> _Data for processing_
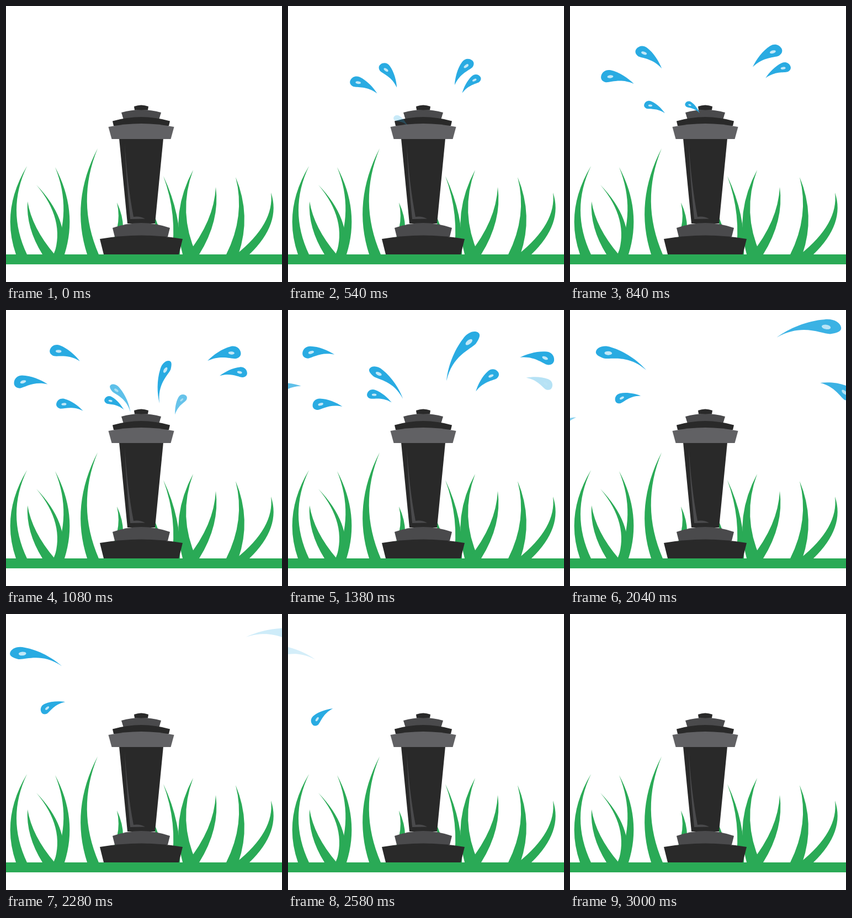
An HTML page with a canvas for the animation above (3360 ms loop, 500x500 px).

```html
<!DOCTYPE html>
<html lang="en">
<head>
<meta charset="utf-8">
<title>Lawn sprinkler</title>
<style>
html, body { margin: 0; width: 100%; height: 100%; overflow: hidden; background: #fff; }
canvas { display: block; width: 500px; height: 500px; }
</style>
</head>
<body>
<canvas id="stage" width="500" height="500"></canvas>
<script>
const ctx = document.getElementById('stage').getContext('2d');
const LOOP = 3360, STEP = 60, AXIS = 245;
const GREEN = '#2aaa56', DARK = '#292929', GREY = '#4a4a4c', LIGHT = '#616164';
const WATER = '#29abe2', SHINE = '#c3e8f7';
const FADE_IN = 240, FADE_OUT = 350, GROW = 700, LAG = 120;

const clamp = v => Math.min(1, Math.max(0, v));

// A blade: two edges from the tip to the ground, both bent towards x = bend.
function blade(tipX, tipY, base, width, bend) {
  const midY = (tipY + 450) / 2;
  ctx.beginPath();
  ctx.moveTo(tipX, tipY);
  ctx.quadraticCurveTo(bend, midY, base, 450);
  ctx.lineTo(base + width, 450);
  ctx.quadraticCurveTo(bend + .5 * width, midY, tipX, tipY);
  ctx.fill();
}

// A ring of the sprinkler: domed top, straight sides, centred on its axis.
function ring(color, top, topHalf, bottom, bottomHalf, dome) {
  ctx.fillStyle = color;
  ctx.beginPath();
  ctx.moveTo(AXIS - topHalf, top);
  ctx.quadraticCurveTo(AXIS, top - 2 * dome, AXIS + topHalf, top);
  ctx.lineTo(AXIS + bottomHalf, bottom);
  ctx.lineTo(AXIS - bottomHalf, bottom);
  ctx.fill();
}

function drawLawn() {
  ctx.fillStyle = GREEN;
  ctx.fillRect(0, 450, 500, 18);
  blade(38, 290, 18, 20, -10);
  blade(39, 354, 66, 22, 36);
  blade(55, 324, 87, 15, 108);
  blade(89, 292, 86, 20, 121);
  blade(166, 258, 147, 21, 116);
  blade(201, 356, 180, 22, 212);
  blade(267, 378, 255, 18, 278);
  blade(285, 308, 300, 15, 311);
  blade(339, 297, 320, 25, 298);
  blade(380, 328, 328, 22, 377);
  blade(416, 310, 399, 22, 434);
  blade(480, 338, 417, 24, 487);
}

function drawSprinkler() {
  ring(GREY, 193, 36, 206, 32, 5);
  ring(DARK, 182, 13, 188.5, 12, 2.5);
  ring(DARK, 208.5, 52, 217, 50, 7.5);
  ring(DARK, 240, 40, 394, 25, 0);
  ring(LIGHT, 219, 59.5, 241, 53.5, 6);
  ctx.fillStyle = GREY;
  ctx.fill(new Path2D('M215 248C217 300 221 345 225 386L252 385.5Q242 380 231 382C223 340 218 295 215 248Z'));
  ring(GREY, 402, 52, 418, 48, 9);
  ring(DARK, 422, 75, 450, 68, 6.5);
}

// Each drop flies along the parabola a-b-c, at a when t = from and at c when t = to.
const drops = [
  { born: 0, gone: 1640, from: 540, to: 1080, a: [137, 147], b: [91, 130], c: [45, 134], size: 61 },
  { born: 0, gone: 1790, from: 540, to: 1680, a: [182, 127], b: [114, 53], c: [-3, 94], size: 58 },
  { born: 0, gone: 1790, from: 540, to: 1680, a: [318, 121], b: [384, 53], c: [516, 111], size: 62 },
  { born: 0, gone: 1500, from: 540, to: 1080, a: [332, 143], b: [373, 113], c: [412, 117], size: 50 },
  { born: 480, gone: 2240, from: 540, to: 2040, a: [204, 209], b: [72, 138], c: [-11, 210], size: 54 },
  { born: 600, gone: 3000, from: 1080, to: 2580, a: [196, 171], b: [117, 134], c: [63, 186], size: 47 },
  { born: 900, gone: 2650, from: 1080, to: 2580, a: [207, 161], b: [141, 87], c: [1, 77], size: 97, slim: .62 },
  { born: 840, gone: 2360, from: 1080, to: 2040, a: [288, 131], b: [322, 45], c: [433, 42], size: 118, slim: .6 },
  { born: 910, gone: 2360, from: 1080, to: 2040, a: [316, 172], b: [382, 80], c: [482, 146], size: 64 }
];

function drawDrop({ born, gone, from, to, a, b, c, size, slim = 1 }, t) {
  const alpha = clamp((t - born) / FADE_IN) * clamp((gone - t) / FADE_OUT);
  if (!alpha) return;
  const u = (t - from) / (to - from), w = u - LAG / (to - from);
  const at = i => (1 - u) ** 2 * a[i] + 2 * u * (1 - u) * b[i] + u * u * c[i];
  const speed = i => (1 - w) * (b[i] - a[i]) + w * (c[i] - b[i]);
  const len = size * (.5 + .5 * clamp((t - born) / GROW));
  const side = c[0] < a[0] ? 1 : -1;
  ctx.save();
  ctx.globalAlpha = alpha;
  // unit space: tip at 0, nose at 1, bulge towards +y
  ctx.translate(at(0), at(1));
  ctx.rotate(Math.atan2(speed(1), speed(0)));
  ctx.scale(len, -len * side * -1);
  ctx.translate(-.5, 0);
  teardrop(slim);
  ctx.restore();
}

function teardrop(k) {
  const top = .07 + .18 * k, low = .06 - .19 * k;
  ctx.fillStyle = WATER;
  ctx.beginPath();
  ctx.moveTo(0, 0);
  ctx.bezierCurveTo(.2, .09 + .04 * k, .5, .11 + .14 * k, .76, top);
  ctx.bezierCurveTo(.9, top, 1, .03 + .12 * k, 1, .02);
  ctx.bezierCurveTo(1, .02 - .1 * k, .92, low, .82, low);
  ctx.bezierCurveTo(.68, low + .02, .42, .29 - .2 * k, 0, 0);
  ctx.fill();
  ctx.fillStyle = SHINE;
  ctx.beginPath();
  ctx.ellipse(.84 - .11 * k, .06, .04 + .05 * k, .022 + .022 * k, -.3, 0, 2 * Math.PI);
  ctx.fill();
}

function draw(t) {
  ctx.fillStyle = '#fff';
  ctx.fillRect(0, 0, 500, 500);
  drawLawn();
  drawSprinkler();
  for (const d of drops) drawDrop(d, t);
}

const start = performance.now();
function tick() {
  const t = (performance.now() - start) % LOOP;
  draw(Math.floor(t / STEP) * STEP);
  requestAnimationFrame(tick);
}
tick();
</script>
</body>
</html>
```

> _To do_
Output nothing but the records above, word for word, with the pictures removed.

> _Exercise solution_
An HTML page with a canvas for the animation above (3360 ms loop, 500x500 px).

```html
<!DOCTYPE html>
<html lang="en">
<head>
<meta charset="utf-8">
<title>Lawn sprinkler</title>
<style>
html, body { margin: 0; width: 100%; height: 100%; overflow: hidden; background: #fff; }
canvas { display: block; width: 500px; height: 500px; }
</style>
</head>
<body>
<canvas id="stage" width="500" height="500"></canvas>
<script>
const ctx = document.getElementById('stage').getContext('2d');
const LOOP = 3360, STEP = 60, AXIS = 245;
const GREEN = '#2aaa56', DARK = '#292929', GREY = '#4a4a4c', LIGHT = '#616164';
const WATER = '#29abe2', SHINE = '#c3e8f7';
const FADE_IN = 240, FADE_OUT = 350, GROW = 700, LAG = 120;

const clamp = v => Math.min(1, Math.max(0, v));

// A blade: two edges from the tip to the ground, both bent towards x = bend.
function blade(tipX, tipY, base, width, bend) {
  const midY = (tipY + 450) / 2;
  ctx.beginPath();
  ctx.moveTo(tipX, tipY);
  ctx.quadraticCurveTo(bend, midY, base, 450);
  ctx.lineTo(base + width, 450);
  ctx.quadraticCurveTo(bend + .5 * width, midY, tipX, tipY);
  ctx.fill();
}

// A ring of the sprinkler: domed top, straight sides, centred on its axis.
function ring(color, top, topHalf, bottom, bottomHalf, dome) {
  ctx.fillStyle = color;
  ctx.beginPath();
  ctx.moveTo(AXIS - topHalf, top);
  ctx.quadraticCurveTo(AXIS, top - 2 * dome, AXIS + topHalf, top);
  ctx.lineTo(AXIS + bottomHalf, bottom);
  ctx.lineTo(AXIS - bottomHalf, bottom);
  ctx.fill();
}

function drawLawn() {
  ctx.fillStyle = GREEN;
  ctx.fillRect(0, 450, 500, 18);
  blade(38, 290, 18, 20, -10);
  blade(39, 354, 66, 22, 36);
  blade(55, 324, 87, 15, 108);
  blade(89, 292, 86, 20, 121);
  blade(166, 258, 147, 21, 116);
  blade(201, 356, 180, 22, 212);
  blade(267, 378, 255, 18, 278);
  blade(285, 308, 300, 15, 311);
  blade(339, 297, 320, 25, 298);
  blade(380, 328, 328, 22, 377);
  blade(416, 310, 399, 22, 434);
  blade(480, 338, 417, 24, 487);
}

function drawSprinkler() {
  ring(GREY, 193, 36, 206, 32, 5);
  ring(DARK, 182, 13, 188.5, 12, 2.5);
  ring(DARK, 208.5, 52, 217, 50, 7.5);
  ring(DARK, 240, 40, 394, 25, 0);
  ring(LIGHT, 219, 59.5, 241, 53.5, 6);
  ctx.fillStyle = GREY;
  ctx.fill(new Path2D('M215 248C217 300 221 345 225 386L252 385.5Q242 380 231 382C223 340 218 295 215 248Z'));
  ring(GREY, 402, 52, 418, 48, 9);
  ring(DARK, 422, 75, 450, 68, 6.5);
}

// Each drop flies along the parabola a-b-c, at a when t = from and at c when t = to.
const drops = [
  { born: 0, gone: 1640, from: 540, to: 1080, a: [137, 147], b: [91, 130], c: [45, 134], size: 61 },
  { born: 0, gone: 1790, from: 540, to: 1680, a: [182, 127], b: [114, 53], c: [-3, 94], size: 58 },
  { born: 0, gone: 1790, from: 540, to: 1680, a: [318, 121], b: [384, 53], c: [516, 111], size: 62 },
  { born: 0, gone: 1500, from: 540, to: 1080, a: [332, 143], b: [373, 113], c: [412, 117], size: 50 },
  { born: 480, gone: 2240, from: 540, to: 2040, a: [204, 209], b: [72, 138], c: [-11, 210], size: 54 },
  { born: 600, gone: 3000, from: 1080, to: 2580, a: [196, 171], b: [117, 134], c: [63, 186], size: 47 },
  { born: 900, gone: 2650, from: 1080, to: 2580, a: [207, 161], b: [141, 87], c: [1, 77], size: 97, slim: .62 },
  { born: 840, gone: 2360, from: 1080, to: 2040, a: [288, 131], b: [322, 45], c: [433, 42], size: 118, slim: .6 },
  { born: 910, gone: 2360, from: 1080, to: 2040, a: [316, 172], b: [382, 80], c: [482, 146], size: 64 }
];

function drawDrop({ born, gone, from, to, a, b, c, size, slim = 1 }, t) {
  const alpha = clamp((t - born) / FADE_IN) * clamp((gone - t) / FADE_OUT);
  if (!alpha) return;
  const u = (t - from) / (to - from), w = u - LAG / (to - from);
  const at = i => (1 - u) ** 2 * a[i] + 2 * u * (1 - u) * b[i] + u * u * c[i];
  const speed = i => (1 - w) * (b[i] - a[i]) + w * (c[i] - b[i]);
  const len = size * (.5 + .5 * clamp((t - born) / GROW));
  const side = c[0] < a[0] ? 1 : -1;
  ctx.save();
  ctx.globalAlpha = alpha;
  // unit space: tip at 0, nose at 1, bulge towards +y
  ctx.translate(at(0), at(1));
  ctx.rotate(Math.atan2(speed(1), speed(0)));
  ctx.scale(len, -len * side * -1);
  ctx.translate(-.5, 0);
  teardrop(slim);
  ctx.restore();
}

function teardrop(k) {
  const top = .07 + .18 * k, low = .06 - .19 * k;
  ctx.fillStyle = WATER;
  ctx.beginPath();
  ctx.moveTo(0, 0);
  ctx.bezierCurveTo(.2, .09 + .04 * k, .5, .11 + .14 * k, .76, top);
  ctx.bezierCurveTo(.9, top, 1, .03 + .12 * k, 1, .02);
  ctx.bezierCurveTo(1, .02 - .1 * k, .92, low, .82, low);
  ctx.bezierCurveTo(.68, low + .02, .42, .29 - .2 * k, 0, 0);
  ctx.fill();
  ctx.fillStyle = SHINE;
  ctx.beginPath();
  ctx.ellipse(.84 - .11 * k, .06, .04 + .05 * k, .022 + .022 * k, -.3, 0, 2 * Math.PI);
  ctx.fill();
}

function draw(t) {
  ctx.fillStyle = '#fff';
  ctx.fillRect(0, 0, 500, 500);
  drawLawn();
  drawSprinkler();
  for (const d of drops) drawDrop(d, t);
}

const start = performance.now();
function tick() {
  const t = (performance.now() - start) % LOOP;
  draw(Math.floor(t / STEP) * STEP);
  requestAnimationFrame(tick);
}
tick();
</script>
</body>
</html>
```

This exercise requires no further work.